*Goal of the exercise*
In the listing that follows, how many lines include the string "speckle"? Reply with only the number.
----------------------------------------
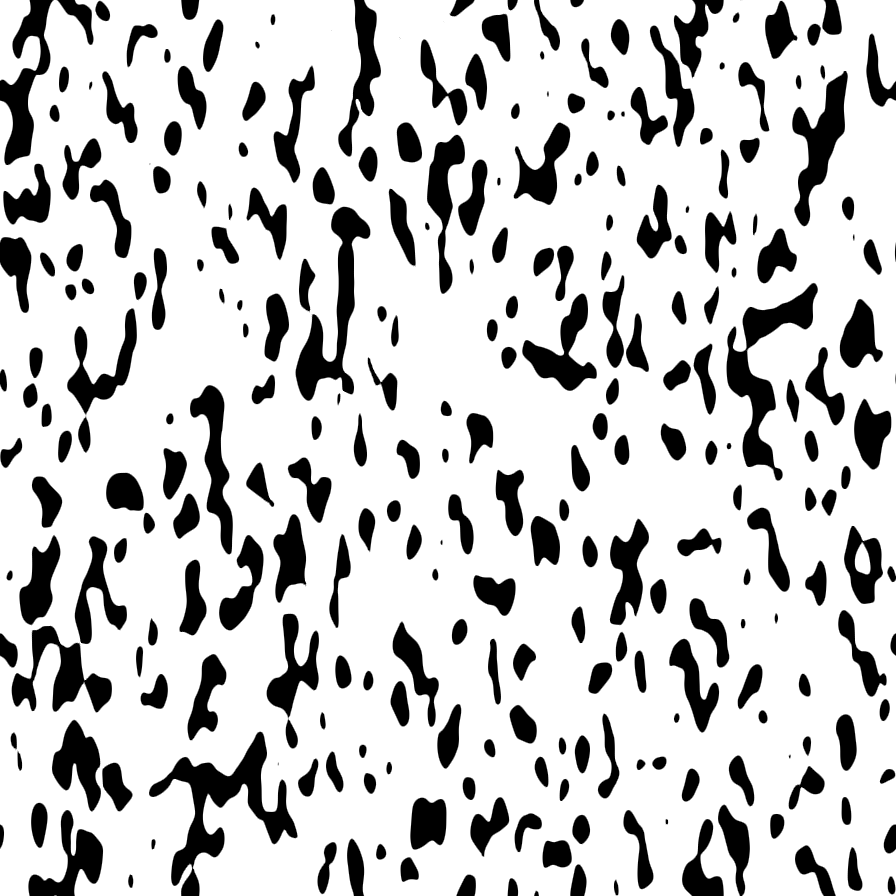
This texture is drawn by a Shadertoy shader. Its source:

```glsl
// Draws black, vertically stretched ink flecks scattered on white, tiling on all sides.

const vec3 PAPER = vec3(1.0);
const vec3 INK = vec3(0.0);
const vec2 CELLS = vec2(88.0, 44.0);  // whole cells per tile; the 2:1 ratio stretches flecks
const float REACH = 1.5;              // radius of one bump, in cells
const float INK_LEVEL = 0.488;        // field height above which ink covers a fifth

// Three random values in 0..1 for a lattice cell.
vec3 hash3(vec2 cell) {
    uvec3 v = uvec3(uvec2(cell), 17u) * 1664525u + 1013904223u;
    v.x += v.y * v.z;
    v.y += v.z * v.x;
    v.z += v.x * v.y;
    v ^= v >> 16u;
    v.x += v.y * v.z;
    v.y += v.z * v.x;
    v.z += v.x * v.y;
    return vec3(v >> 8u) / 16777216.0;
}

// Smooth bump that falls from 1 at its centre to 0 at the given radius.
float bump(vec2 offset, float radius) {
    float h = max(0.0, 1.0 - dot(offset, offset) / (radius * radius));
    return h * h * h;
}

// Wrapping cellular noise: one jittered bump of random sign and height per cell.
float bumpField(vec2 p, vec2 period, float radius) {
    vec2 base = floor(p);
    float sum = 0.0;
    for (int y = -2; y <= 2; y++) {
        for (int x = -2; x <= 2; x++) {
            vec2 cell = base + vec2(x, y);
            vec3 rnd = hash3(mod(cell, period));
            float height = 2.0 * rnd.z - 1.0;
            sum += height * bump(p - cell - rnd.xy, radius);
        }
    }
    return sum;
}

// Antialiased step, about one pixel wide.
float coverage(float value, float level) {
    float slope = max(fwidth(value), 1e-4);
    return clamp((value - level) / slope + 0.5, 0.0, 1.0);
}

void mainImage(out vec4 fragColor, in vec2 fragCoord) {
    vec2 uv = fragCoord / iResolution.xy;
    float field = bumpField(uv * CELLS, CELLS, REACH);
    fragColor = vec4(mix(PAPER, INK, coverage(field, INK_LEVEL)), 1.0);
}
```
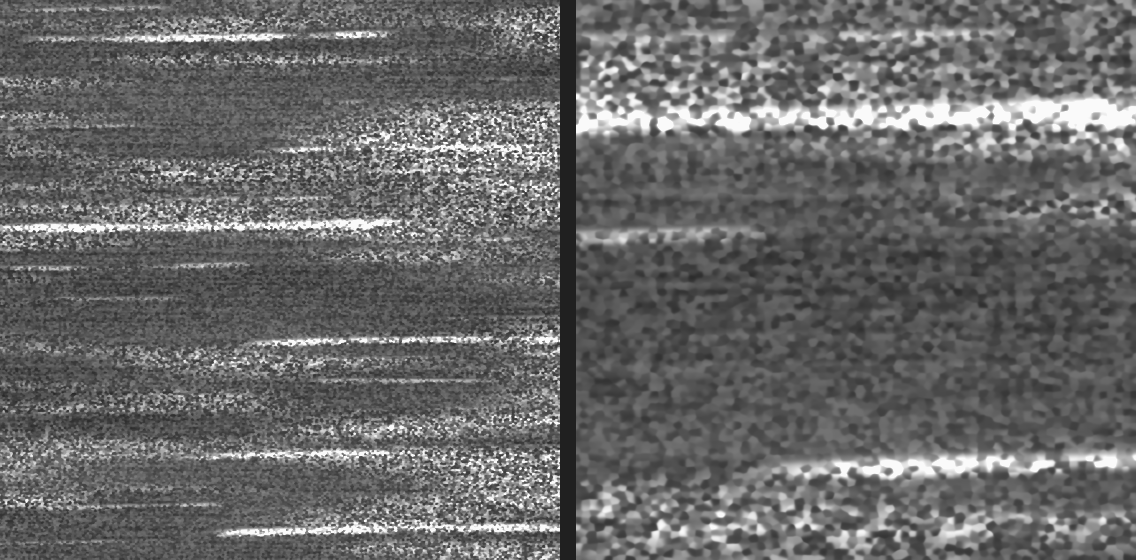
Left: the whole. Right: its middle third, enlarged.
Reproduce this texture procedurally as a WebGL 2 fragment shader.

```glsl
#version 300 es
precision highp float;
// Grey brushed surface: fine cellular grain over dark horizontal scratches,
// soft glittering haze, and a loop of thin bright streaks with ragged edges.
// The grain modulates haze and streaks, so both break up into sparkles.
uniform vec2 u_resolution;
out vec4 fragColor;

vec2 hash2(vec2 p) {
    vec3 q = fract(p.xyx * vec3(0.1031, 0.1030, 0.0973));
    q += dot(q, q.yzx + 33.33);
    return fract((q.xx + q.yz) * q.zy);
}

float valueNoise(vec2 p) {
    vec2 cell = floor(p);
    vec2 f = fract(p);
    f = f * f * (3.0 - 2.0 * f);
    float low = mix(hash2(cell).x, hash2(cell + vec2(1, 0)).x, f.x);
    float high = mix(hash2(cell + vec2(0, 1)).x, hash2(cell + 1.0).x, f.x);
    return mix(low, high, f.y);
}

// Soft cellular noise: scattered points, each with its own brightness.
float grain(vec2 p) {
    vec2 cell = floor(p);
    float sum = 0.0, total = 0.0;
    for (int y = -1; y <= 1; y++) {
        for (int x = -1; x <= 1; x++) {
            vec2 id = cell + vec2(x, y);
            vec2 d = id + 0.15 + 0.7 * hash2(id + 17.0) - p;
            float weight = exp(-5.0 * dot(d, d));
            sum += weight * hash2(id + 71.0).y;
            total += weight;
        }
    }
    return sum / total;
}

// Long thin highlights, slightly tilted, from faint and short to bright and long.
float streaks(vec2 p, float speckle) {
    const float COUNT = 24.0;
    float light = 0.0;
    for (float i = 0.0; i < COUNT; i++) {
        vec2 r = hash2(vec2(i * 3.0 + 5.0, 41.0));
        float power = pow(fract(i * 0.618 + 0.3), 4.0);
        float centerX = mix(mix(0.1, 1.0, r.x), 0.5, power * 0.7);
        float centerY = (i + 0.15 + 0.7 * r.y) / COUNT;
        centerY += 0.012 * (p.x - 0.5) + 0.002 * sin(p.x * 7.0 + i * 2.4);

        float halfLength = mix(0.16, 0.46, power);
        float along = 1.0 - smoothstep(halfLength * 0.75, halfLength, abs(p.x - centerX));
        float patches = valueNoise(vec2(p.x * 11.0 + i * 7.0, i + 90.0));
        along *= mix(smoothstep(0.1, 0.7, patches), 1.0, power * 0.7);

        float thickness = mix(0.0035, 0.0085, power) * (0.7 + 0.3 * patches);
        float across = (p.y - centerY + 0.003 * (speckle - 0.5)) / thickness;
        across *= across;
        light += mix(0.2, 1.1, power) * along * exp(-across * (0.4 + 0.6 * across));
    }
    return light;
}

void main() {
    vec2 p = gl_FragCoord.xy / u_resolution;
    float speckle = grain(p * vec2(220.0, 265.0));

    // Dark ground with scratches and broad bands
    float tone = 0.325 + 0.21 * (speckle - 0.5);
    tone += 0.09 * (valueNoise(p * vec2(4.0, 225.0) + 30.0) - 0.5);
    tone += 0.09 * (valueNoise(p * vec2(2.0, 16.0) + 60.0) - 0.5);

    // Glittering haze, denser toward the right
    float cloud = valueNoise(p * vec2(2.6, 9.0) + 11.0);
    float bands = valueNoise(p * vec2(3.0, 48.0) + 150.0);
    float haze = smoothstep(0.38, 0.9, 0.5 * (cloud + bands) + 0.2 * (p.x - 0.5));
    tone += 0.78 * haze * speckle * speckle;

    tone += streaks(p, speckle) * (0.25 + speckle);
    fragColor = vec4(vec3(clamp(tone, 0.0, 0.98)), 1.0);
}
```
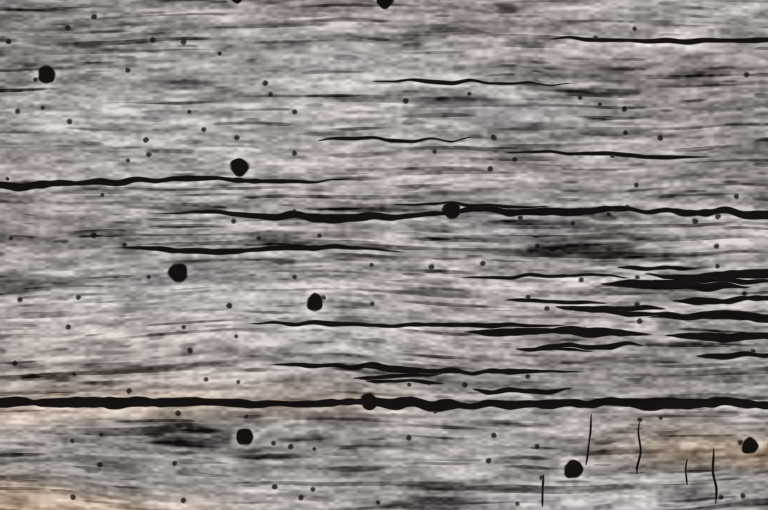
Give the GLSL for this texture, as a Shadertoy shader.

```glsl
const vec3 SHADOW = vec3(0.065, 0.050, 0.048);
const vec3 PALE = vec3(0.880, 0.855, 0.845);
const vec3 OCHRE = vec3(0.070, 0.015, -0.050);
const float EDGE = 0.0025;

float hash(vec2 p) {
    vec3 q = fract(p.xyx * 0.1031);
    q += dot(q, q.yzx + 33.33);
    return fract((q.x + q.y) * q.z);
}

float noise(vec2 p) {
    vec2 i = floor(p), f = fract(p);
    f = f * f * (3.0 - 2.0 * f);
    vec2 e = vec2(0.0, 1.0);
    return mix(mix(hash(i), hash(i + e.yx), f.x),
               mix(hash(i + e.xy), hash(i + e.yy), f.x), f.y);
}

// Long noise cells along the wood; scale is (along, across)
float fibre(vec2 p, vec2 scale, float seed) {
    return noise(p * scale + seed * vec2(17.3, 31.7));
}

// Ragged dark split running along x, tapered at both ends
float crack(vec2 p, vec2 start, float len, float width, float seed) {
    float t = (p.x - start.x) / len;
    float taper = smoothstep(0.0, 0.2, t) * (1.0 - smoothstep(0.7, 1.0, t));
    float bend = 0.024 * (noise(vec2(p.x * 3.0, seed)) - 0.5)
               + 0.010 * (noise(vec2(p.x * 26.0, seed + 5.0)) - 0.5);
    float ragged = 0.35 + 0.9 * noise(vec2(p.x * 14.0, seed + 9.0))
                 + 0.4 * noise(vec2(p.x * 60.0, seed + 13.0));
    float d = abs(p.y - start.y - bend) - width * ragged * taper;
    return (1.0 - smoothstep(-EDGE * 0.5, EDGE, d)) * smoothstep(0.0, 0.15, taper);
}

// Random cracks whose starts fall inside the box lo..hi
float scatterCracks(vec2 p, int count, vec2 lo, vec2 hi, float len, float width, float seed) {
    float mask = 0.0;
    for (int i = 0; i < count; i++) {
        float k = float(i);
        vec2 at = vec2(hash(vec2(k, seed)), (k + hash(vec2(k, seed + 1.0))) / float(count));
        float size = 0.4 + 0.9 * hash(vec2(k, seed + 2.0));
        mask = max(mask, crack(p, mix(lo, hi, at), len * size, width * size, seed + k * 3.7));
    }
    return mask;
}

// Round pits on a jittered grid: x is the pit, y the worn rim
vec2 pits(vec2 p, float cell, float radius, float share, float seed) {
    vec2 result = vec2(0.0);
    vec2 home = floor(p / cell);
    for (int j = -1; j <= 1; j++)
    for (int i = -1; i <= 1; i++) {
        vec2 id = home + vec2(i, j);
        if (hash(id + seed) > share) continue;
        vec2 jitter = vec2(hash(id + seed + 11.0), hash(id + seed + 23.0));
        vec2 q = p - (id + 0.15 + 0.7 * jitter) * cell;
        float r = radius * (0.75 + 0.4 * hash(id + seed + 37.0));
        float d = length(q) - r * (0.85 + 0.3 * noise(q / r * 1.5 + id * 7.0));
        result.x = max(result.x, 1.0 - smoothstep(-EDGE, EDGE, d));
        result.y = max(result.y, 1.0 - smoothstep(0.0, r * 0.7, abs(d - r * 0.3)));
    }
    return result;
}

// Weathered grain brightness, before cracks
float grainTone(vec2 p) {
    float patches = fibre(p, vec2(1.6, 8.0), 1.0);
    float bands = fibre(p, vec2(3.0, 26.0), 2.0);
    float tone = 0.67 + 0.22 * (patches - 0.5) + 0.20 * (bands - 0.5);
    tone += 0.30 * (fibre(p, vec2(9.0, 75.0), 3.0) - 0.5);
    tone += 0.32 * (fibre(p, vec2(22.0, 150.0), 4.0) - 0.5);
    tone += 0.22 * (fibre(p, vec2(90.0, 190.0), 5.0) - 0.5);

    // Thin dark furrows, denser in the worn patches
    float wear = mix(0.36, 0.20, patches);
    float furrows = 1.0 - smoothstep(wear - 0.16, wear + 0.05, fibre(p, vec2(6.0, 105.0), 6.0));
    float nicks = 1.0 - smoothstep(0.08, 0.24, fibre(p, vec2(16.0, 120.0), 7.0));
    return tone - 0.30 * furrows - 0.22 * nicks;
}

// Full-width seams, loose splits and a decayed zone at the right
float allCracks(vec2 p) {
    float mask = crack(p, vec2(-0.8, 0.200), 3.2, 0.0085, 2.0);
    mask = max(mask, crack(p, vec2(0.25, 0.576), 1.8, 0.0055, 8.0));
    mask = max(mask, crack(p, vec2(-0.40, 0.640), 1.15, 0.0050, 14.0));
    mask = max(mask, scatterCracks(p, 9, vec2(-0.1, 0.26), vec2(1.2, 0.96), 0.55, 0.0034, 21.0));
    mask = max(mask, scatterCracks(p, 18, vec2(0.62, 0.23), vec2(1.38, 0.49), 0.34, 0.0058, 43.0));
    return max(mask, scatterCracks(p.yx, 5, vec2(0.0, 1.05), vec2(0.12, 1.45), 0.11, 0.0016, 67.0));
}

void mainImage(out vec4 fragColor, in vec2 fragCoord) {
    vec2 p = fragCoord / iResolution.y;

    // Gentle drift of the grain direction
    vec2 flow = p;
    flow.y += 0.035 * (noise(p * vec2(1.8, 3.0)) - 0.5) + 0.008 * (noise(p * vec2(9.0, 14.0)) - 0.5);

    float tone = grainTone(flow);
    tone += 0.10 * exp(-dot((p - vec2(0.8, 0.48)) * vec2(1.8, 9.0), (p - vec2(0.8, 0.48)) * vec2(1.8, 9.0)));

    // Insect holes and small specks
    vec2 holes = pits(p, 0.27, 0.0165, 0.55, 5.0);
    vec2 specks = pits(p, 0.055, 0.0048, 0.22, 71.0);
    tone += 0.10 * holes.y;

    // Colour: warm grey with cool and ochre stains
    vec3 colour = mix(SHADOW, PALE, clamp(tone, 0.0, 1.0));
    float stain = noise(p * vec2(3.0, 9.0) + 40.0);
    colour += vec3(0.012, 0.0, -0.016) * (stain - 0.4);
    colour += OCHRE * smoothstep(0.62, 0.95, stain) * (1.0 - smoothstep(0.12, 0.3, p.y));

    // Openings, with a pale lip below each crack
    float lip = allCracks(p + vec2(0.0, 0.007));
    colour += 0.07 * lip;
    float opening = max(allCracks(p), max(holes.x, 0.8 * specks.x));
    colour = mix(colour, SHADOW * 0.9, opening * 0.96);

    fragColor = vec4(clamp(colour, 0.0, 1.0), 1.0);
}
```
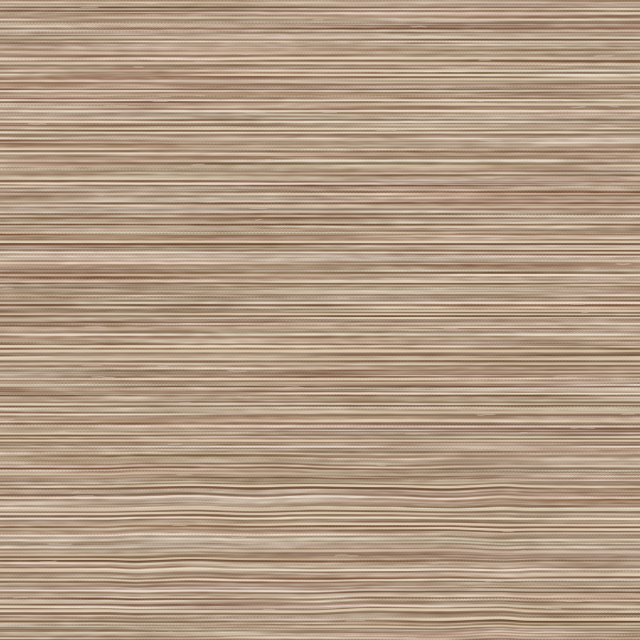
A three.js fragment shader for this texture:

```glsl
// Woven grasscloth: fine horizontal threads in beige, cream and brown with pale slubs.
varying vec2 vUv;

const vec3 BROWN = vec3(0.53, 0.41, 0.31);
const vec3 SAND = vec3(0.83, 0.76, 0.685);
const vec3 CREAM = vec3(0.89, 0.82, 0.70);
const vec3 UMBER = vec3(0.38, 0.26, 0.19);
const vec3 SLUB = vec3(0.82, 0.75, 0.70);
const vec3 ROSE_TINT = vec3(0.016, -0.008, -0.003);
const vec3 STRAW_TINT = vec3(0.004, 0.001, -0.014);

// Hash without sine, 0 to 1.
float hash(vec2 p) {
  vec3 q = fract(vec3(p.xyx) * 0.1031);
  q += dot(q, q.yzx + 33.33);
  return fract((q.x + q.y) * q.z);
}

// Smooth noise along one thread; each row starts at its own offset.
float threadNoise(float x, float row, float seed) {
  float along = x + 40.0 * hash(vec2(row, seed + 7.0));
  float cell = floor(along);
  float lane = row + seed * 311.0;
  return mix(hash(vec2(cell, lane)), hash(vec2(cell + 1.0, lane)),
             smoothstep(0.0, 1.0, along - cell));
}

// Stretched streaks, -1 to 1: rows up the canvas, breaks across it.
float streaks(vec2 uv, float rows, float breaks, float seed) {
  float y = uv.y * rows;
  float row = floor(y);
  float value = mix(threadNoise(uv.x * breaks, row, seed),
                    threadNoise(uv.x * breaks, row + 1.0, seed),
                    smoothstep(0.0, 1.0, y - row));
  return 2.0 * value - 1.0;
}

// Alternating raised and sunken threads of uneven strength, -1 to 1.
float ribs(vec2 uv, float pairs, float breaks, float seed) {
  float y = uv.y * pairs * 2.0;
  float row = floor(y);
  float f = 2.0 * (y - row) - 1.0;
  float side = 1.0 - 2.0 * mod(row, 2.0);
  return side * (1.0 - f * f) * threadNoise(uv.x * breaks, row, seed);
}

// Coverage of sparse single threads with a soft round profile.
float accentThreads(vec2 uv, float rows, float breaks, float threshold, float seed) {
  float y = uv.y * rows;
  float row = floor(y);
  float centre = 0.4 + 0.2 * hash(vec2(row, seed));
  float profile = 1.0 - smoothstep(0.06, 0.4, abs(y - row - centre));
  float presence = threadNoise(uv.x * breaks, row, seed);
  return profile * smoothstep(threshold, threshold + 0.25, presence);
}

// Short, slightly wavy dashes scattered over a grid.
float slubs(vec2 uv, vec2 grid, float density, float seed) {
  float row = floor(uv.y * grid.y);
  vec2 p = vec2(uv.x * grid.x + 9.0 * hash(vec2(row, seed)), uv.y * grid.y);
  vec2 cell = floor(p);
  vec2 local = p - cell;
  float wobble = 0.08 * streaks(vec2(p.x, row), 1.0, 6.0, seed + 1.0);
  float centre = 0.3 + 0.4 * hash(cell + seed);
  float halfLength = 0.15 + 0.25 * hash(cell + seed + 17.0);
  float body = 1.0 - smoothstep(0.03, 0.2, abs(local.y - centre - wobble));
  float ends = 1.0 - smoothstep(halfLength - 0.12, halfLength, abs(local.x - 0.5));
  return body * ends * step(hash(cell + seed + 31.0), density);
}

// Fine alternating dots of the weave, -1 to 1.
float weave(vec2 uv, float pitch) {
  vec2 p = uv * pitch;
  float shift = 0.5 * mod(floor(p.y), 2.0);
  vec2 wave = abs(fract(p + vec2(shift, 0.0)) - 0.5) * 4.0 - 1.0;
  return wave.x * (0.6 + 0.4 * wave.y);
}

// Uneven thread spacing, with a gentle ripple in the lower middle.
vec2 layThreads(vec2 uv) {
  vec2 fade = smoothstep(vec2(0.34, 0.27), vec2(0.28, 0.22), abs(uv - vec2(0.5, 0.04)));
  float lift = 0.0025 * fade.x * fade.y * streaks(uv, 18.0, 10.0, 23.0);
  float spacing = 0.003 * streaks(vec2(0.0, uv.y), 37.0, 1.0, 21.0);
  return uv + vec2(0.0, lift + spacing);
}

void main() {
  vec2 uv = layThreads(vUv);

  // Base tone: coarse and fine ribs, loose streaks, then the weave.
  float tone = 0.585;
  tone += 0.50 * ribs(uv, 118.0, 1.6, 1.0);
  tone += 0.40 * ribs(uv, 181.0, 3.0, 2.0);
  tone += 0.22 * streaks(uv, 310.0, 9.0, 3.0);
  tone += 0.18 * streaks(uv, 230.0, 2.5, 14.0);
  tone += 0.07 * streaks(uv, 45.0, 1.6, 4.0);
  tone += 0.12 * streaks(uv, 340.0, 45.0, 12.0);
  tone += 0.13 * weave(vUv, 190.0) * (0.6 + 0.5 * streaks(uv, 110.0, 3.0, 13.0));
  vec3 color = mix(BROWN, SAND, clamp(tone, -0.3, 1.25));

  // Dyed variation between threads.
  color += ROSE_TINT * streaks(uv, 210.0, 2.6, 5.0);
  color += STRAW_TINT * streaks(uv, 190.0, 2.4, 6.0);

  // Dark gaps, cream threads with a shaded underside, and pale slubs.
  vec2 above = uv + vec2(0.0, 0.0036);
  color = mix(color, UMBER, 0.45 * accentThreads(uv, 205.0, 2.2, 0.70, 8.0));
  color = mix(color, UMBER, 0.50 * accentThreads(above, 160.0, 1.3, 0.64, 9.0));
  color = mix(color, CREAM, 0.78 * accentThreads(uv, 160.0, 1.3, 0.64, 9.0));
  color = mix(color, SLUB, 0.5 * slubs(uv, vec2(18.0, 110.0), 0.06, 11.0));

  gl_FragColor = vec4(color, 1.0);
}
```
----------------------------------------
*Reply*
6